Subscribe to the Meals Matter: Afterschool & Summer Newsletter.

  • Benefits of the Afterschool Nutrition Programs
    The Afterschool Nutrition Programs provide federal funding to serve nutritious meals and snacks to children at sites that offer educational and enrichment programming. These programs help support children’s health and academic achievement by providing nutritious meals and snacks that combat hunger and improve nutrition, and that draw children into afterschool educational and enrichment activities.
  • How the Afterschool Nutrition Programs Work
    The Afterschool Nutrition Programs operate through the Child and Adult Care Food Program (CACFP), which allows schools, local government agencies, and private nonprofits to serve a meal and a snack to children after school, on weekends, and during school holidays. They also operate through the National School Lunch Program, which allows schools to provide a snack after school. Meals and snacks can be served to children up to age 18 (and 19 if their birthday is during the school year) at sites offering educational and enrichment activities, such as schools, recreation centers, YMCAs, and Boys and Girls Clubs. Extended-day schools that run for an additional hour or more also may be eligible. Sites generally qualify if they are located in a low-income area. Find out about reimbursement rates for meals and snacks.
  • Serving High Quality Afterschool Meals and Snacks
    All meals served through the Afterschool Meal Program must meet USDA nutritional guidelines, which were recently updated. The new nutrition standards go into effect in October 2017.  Now is the time to move toward those new standards. Learn more about additional steps that can help build high quality afterschool nutrition programs and incorporating local foods into afterschool meal and snack programs.
  • Strategies to Expand the Afterschool Nutrition Programs
    Building a stronger sustainable program, improved policies, and expanded partnerships with national, state, and local stakeholders are key strategies to increasing participation in the Afterschool Meal Program. Find out how to develop a more sustainable Afterschool Meal Program.
  • Serving Afterschool Meals and Snacks in Rural Communities
    The Afterschool Nutrition Programs fill the hunger gap that exists after school for millions of low-income children in rural communities. These programs provide federal funding to afterschool programs operating in low-income areas to serve meals and snacks to children 18 and under after school, on weekends, and during school holidays. Learn more in our fact sheet: Rural Hunger in America: Afterschool Meals.

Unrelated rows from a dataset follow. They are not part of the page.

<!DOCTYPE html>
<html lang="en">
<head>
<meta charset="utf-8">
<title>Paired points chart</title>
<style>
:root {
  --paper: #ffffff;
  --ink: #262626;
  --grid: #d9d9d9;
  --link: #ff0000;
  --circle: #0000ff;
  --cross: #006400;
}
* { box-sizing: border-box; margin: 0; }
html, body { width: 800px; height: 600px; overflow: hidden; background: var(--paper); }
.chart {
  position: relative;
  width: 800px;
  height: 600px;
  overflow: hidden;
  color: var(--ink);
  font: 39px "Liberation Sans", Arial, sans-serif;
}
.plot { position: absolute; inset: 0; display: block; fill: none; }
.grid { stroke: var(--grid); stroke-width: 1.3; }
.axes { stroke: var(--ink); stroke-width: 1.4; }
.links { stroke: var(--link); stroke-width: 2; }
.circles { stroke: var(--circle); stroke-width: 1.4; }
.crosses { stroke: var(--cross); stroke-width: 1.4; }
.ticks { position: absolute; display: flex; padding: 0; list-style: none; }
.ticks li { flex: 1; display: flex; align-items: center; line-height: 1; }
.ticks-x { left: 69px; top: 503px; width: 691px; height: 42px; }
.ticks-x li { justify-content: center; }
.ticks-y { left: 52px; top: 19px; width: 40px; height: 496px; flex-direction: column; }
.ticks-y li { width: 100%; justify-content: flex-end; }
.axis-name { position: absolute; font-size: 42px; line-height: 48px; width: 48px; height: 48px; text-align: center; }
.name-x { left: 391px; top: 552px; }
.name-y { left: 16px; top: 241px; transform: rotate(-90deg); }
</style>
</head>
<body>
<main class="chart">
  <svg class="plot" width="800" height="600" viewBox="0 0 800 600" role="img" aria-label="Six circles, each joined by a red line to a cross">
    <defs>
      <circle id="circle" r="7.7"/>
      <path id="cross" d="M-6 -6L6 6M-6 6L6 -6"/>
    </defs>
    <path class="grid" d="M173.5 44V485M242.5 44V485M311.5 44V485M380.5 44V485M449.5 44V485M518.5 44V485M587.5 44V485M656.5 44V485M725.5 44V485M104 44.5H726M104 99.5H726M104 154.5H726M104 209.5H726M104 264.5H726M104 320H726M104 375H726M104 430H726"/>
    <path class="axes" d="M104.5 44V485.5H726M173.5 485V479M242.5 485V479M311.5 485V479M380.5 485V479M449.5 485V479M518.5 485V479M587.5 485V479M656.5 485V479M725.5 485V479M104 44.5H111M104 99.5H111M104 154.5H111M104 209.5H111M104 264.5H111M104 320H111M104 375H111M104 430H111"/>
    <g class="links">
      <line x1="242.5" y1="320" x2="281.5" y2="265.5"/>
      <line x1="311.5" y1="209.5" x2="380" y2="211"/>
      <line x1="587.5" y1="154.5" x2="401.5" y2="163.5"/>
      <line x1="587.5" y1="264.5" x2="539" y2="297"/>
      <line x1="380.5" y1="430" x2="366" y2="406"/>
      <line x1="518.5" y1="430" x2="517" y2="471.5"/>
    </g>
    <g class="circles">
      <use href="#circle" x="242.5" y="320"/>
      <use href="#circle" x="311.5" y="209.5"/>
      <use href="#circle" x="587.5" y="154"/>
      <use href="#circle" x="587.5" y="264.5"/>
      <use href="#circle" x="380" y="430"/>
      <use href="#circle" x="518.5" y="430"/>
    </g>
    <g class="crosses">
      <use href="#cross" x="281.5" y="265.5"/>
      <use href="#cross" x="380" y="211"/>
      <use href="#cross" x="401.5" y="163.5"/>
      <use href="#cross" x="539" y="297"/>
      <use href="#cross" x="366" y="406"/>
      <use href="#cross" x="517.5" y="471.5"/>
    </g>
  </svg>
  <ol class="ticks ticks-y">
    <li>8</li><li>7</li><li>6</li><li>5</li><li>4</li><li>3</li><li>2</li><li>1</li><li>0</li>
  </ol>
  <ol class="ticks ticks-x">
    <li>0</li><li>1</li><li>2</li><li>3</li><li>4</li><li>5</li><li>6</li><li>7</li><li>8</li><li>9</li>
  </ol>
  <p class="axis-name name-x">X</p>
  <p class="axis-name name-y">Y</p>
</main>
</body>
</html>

Equal Heart, Texas and Colorado

Equal Heart, an anti-hunger nonprofit based in Dallas, Texas, provides afterschool suppers at sites across Colorado and Texas. In an effort to expand participation and ensure year-round access, Equal Heart worked closely with more than 15 libraries that were serving summer meals to support their transition to serving afterschool suppers as well. By tapping into strong, existing programming, and training staff about the meal programs, Equal Heart was able to provide summer and afterschool meals seamlessly at the libraries, while strengthening the relationship with library staff and other community partners that assisted with outreach. To help reduce food waste and run more efficiently, Equal Heart’s program managers use an electronic meal tracking system to share meal preferences and feedback with the vendor on a daily basis. By communicating with vendors daily, Equal Heart is able to continually improve the quality and appeal of the meals served at afterschool sites.
Success Story
From Afterschool Suppers: A Snapshot of Participation